H/T to MedGadget who’s post introduced me to “bioactive sutures.” What a great idea by the Johns Hopkins biomedical engineering students!
……have demonstrated a practical way to embed a patient’s own adult stem cells in the surgical thread that doctors use to repair serious orthopedic injuries such as ruptured tendons. The goal, the students said, is to enhance healing and reduce the likelihood of re-injury without changing the surgical procedure itself.
The project team of 10 undergraduates focused on Achilles tendon injuries which require repair in approximately 46,000 people in the United States every year. The surgery may fail in as many as 20%. Recovery can take up to a year even with successful surgery. If this new suture speeds healing and lowers failure rates – what potential!
At the site of the injury, the stem cells are expected to reduce inflammation and release growth factor proteins that speed up the healing, enhancing the prospects for a full recovery and reducing the likelihood of re-injury. The team’s preliminary experiments in an animal model have yielded promising results, indicating that the stem cells attached to the sutures can survive the surgical process and retain the ability to turn into replacement tissue, such as tendon or cartilage……………
As envisioned by the company and the students, a doctor would withdraw bone marrow containing stem cells from a patient’s hip while the patient was under anesthesia. The stem cells would then be embedded in the novel suture through a quick and easily performed proprietary process. The surgeon would then stitch together the ruptured Achilles tendon or other injury in the conventional manner but using the sutures embedded with stem cells.
*This blog post was originally published at Suture for a Living*
Outdoor enthusiasts are often stricken with infections for which they might be prescribed antibiotics in the class known as fluoroquinolones, one common member of which is ciprofloxacin (Cipro). They should be aware that a fairly well accepted complication of taking a fluoroquinolone for more than a few days is development of tendinitis leading to tendon rupture, notably of the Achilles tendon. The risk is such that the Food and Drug Administration (FDA) requires the makers of such drugs as ciprofloxacin and levofloxacin (Levaquin) to publish a black box warning on the packages alerting users to potentially serious side effects. The full list of drugs affected by the warning include ciprofloxacin (marketed as Cipro and generic ciprofloxacin); ciprofloxacin extended release (marketed as Cipro XR and Proquin XR); gemifloxacin (marketed as Factive); levofloxacin (marketed as Levaquin); moxifloxacin (marketed as Avelox); norfloxacin (marketed as Noroxin); and ofloxacin (marketed as Floxin and generic ofloxacin). As new fluoroquinolones appear on the market, they will undoubtedly be included in the warning program. The warning does not apply to eye and ear drops – only to medications taken orally or by injection.
Many patients and health care professionals are not aware of this risk, which is very real, having been officially reported in literally hundreds of patients.
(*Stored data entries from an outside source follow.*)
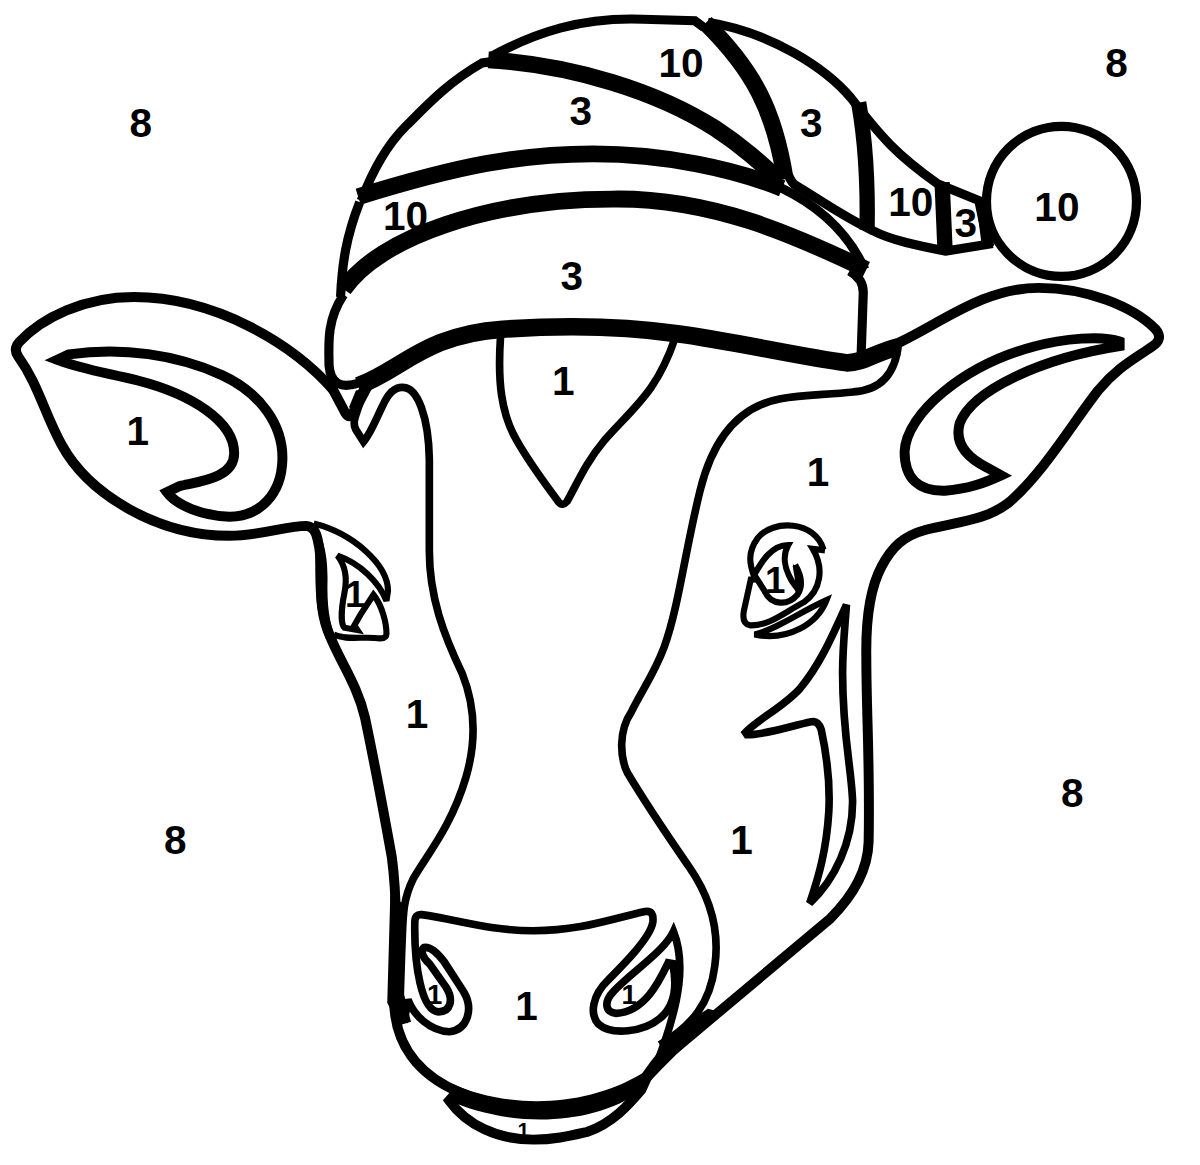
<!DOCTYPE html>
<html lang="en">
<head>
<meta charset="utf-8">
<title>Color by number: cow in a winter hat</title>
<link rel="stylesheet" href="https://fonts.googleapis.com/css2?family=Arimo:wght@400;700&amp;display=swap">
<style>
  :root {
    --paper: #ffffff;
    --ink: #000000;
  }
  html, body { margin: 0; padding: 0; background: var(--paper); overflow: hidden; }
  .sheet { display: block; width: 1200px; height: 1165px; background: var(--paper); }
  .line { fill: none; stroke: var(--ink); stroke-width: 10; stroke-linejoin: miter; stroke-miterlimit: 3; }
  .outline { stroke-width: 13; }
  .ear-fold { stroke-width: 13; }
  .hat-edge { stroke-width: 12; }
  .hat-band { stroke-width: 22; }
  .eye-line { stroke-width: 8; }
  .nose-line { stroke-width: 10; }
  .solid { fill: var(--ink); }
  .numbers text {
    font-family: "Arimo", Helvetica, Arial, sans-serif;
    font-weight: 700;
    font-size: 53px;
    text-anchor: middle;
    fill: var(--ink);
  }
  .numbers .medium { font-size: 48px; }
  .numbers .small { font-size: 36px; }
  .numbers .tiny { font-size: 28px; }
</style>
</head>
<body>
<svg class="sheet" viewBox="0 0 1568 1522" role="img" aria-label="Color by number page: a cow's head wearing a striped hat with a pompom">

  <g class="head">
    <path class="line outline" d="M436 510C382 448 280 388 175 388C110 388 55 415 25 447Q17 456 24 466C50 502 58 540 80 580C115 645 205 700 300 700C340 700 375 687 400 687Q412 688 415 705C426 745 410 785 432 833C445 865 467 895 477 938C490 1000 503 1070 512 1120C520 1180 517 1240 515 1300C513 1365 548 1405 600 1427C680 1462 790 1458 850 1402L880 1372L1085 1200C1115 1170 1134 1135 1135 1100C1137 1000 1132 930 1132 860C1131 805 1137 768 1152 740C1165 715 1180 700 1210 692C1250 682 1290 680 1320 655C1365 615 1400 555 1435 510C1460 480 1482 469 1505 453Q1521 443 1510 430C1480 400 1420 376 1357 376C1285 376 1230 422 1172 449L1125 470"/>
    <path class="solid" d="M408 683C420 700 428 715 428 755C427 790 430 815 440 835L426 835C412 800 412 770 412 735C413 705 410 695 408 683Z"/>
    <path class="line outline" d="M433 505L451 539Q457 549 462 538L476 508"/>
    <path class="solid" d="M465 510L487 506L469 540L456 532Z"/>
    <path class="solid" d="M510 1170L526 1180L528 1300L537 1335L521 1340L506 1310Z"/>
    <path class="solid" d="M590 1416C660 1447 760 1450 840 1402L838 1425C770 1474 660 1472 585 1437Z"/>
    <path class="solid" d="M851 1386L884 1345L925 1318L940 1322L865 1396L838 1425L832 1412Z"/>
    <path class="line outline" d="M594 1430L587 1438C610 1470 650 1489 697 1489C725 1489 745 1484 767 1479C800 1468 822 1443 838 1424L848 1402"/>
  </g>

  <g class="ears">
    <path class="line ear-fold" d="M75 470L90 463C160 453 230 463 290 490C340 513 370 555 369 600C368 645 340 675 300 675C265 674 230 660 218 643L235 635C260 629 306 625 306 592C306 550 250 515 180 497C140 487 110 483 75 470Z"/>
    <path class="line ear-fold" d="M1463 446C1440 438 1390 442 1350 453C1260 477 1184 540 1182 590C1182 625 1200 642 1235 641C1265 639 1286 631 1308 621L1290 611C1258 595 1248 575 1254 553C1270 510 1360 468 1463 452Z"/>
  </g>

  <g class="face-markings">
    <path class="line" d="M474 515L464 545Q461 556 466 563L475 577C485 565 491 548 500 530C507 514 515 505 527 506C546 507 560 545 561 600L561 720C561 780 580 830 604 880C622 925 622 970 609 1015C590 1080 557 1118 540 1148C525 1178 527 1200 525 1240L523 1300L528 1335"/>
    <path class="line" d="M1174 449C1170 490 1150 510 1115 512C1080 516 1050 515 1020 521C960 532 930 580 915 640C895 720 887 792 868 845C855 880 840 900 825 930C808 955 810 990 820 1010C850 1060 880 1103 900 1132C930 1175 940 1220 934 1262C928 1310 905 1340 862 1365"/>
    <path class="line" d="M654 440C650 500 655 540 675 575C693 607 714 634 730 656Q735 662 741 655C756 628 765 605 790 575C830 530 858 512 882 442"/>
    <path class="line" d="M1106 790C1085 837 1070 870 1045 900C1023 924 990 940 974 957L976 960C1000 960 1035 948 1060 943Q1069 941 1073 953C1080 985 1085 1020 1083 1060C1080 1110 1070 1145 1058 1180C1090 1150 1115 1100 1114 1045C1112 1000 1101 960 1101 880C1101 845 1104 820 1106 790Z"/>
  </g>

  <g class="left-eye">
    <path class="line eye-line" d="M410 684C462 697 507 738 507 772L505 785C495 760 470 736 441 726C452 740 454 756 450 775C446 795 445 815 450 820L467 823L463 817L471 803L488 777C500 792 505 815 505 828Q505 834 497 834C475 831 452 837 436 829"/>
  </g>

  <g class="right-eye">
    <path class="line eye-line" d="M1076 718C1065 680 1010 678 990 703C976 722 980 738 985 752C995 734 1008 712 1030 712C1022 726 1026 742 1031 752C1035 762 1040 765 1044 772"/>
    <path class="line eye-line" d="M985 750L999 772C1008 792 1030 791 1042 777C1050 765 1046 750 1039 738"/>
    <path class="line eye-line" d="M1078 719L1062 717C1077 742 1073 771 1050 787C1025 800 1005 818 980 817Q969 815 972 798L981 757L988 757"/>
    <path class="line eye-line" d="M1080 784C1068 815 1030 838 986 829C1015 822 1044 800 1080 784Z"/>
    <path class="solid" d="M1036 737C1052 745 1053 765 1043 774L1037 768C1042 760 1036 750 1036 737Z"/>
  </g>

  <g class="muzzle">
    <path class="line nose-line" d="M528 1336L533 1306C541 1327 562 1347 587 1348C611 1346 619 1318 606 1296L580 1256C573 1247 563 1236 554 1238C549 1242 552 1251 561 1259L583 1290C593 1306 589 1322 573 1322C551 1321 541 1262 542 1205Q542 1194 551 1195C600 1202 640 1216 697 1216C760 1216 800 1200 843 1191Q855 1189 853 1205C850 1225 815 1260 795 1280C774 1300 770 1325 782 1338C799 1353 841 1349 863 1330C883 1313 885 1288 879 1259L873 1258C862 1281 843 1322 805 1324C790 1323 789 1308 802 1295C825 1270 868 1243 880 1217C895 1255 891 1305 858 1390"/>
  </g>

  <g class="hat">
    <path class="line hat-edge" d="M643 73C700 42 760 22 840 25L908 27L920 36"/>
    <path class="line hat-edge" d="M472 262C486 225 505 190 530 165C560 135 585 108 630 82L645 80"/>
    <path class="line hat-edge" d="M445 388C447 345 452 310 470 264"/>
    <path class="line hat-edge" d="M925 29C1010 43 1080 90 1112 128C1152 180 1172 202 1225 240L1279 262L1291 319L1236 328C1200 321 1165 314 1140 301C1105 285 1073 262 1041 243Q1034 239 1030 228"/>
    <path class="line hat-edge" d="M1020 245C1068 268 1108 303 1130 352"/>
    <path class="line hat-edge" d="M449 385C428 416 429 445 430 478C432 502 446 508 470 500"/>
    <path class="line hat-edge" d="M1125 470L1128 382Q1128 364 1110 354"/>
    <path class="line hat-band" d="M638 78C750 85 860 120 935 168C970 191 993 212 1020 237"/>
    <path class="line hat-band" d="M468 257C600 216 680 201 775 201C870 201 960 221 1022 246"/>
    <path class="line hat-band" d="M449 378C495 310 640 260 800 260C930 258 1040 308 1132 352"/>
    <path class="line hat-band" d="M922 30C985 92 1012 145 1026 234"/>
    <path class="line hat-band" style="stroke-width:20" d="M1122 134C1132 190 1134 245 1133 300"/>
    <path class="line hat-band" style="stroke-width:20" d="M1231 238L1235 330"/>
    <path class="line" style="stroke-width:16" d="M1283 258L1291 322"/>
    <path class="line hat-band" style="stroke-width:23" d="M468 504C525 483 555 437 657 430C760 423 830 428 885 436C960 446 1045 466 1107 474C1128 474 1140 462 1174 453"/>
    <circle class="line hat-edge" cx="1387" cy="263" r="98"/>
  </g>

  <g class="numbers">
    <g class="background-numbers">
      <text x="184" y="179">8</text>
      <text x="1459" y="100">8</text>
      <text x="229" y="1116">8</text>
      <text x="1401" y="1055">8</text>
    </g>
    <g class="hat-numbers">
      <text x="890" y="100">10</text>
      <text x="759" y="163">3</text>
      <text x="1060" y="179">3</text>
      <text x="530" y="300">10</text>
      <text x="1190" y="282">10</text>
      <text x="1262" y="310">3</text>
      <text x="1381" y="288">10</text>
      <text x="747" y="379">3</text>
    </g>
    <g class="face-numbers">
      <text x="736" y="516">1</text>
      <text x="180" y="581">1</text>
      <text x="1069" y="635">1</text>
      <text x="545" y="951">1</text>
      <text x="969" y="1116">1</text>
      <text x="688" y="1333">1</text>
      <text class="medium" x="464" y="793">1</text>
      <text class="medium" x="1013" y="775">1</text>
      <text class="small" x="568" y="1312">1</text>
      <text class="small" x="822" y="1312">1</text>
      <text class="tiny" x="684" y="1487">1</text>
    </g>
  </g>
</svg>
</body>
</html>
Although the drugs are phenomenal in terms of their ability to fight certain bacterial infections, users should be aware of this possible side effect, so that they can discontinue taking the culprit medication and switch to an alternative antibiotic(s) if need be. If tendon pain develops (typically about a week after initiation of therapy) when a person is taking a fluoroquinolone antibiotic, that is the time to make the switch. Simultaneously, anyone affected should diminish or avoid exercise and cease stressing the affected area until such time as the situation is resolved, as would be determined by decreased pain and other signs of inflammation. Most patients can be expected to recover within 10 weeks after discontinuing the antibiotic, but it may take longer.
Fluoroquinolones are widely used to treat infections in adults. They are not commonly prescribed for children because of a risk for eroding cartilage; however, if the medical necessity is important, they can be used in young individuals. The tendon rupture problem is therefore largely a problem of adults, and typically affects the Achilles tendon, with onset of symptoms within the first few weeks after the initiation of antibiotic therapy. Other tendons, including those of the upper extremity, may be involved. It is perhaps the large forces placed upon the Achilles tendon that makes it so prominent in this particular medical situation. Furthermore, the risk of fluoroquinolone-associated tendinitis and tendon rupture appears to be greater in persons older than 60 years of age, in those taking corticosteroid drugs (“steroids”), and in kidney, heart, and lung transplant recipients.
This post, Fluroquinolone Antibiotics and Tendon Rupture, was originally published on
Healthine.com by Paul Auerbach, M.D..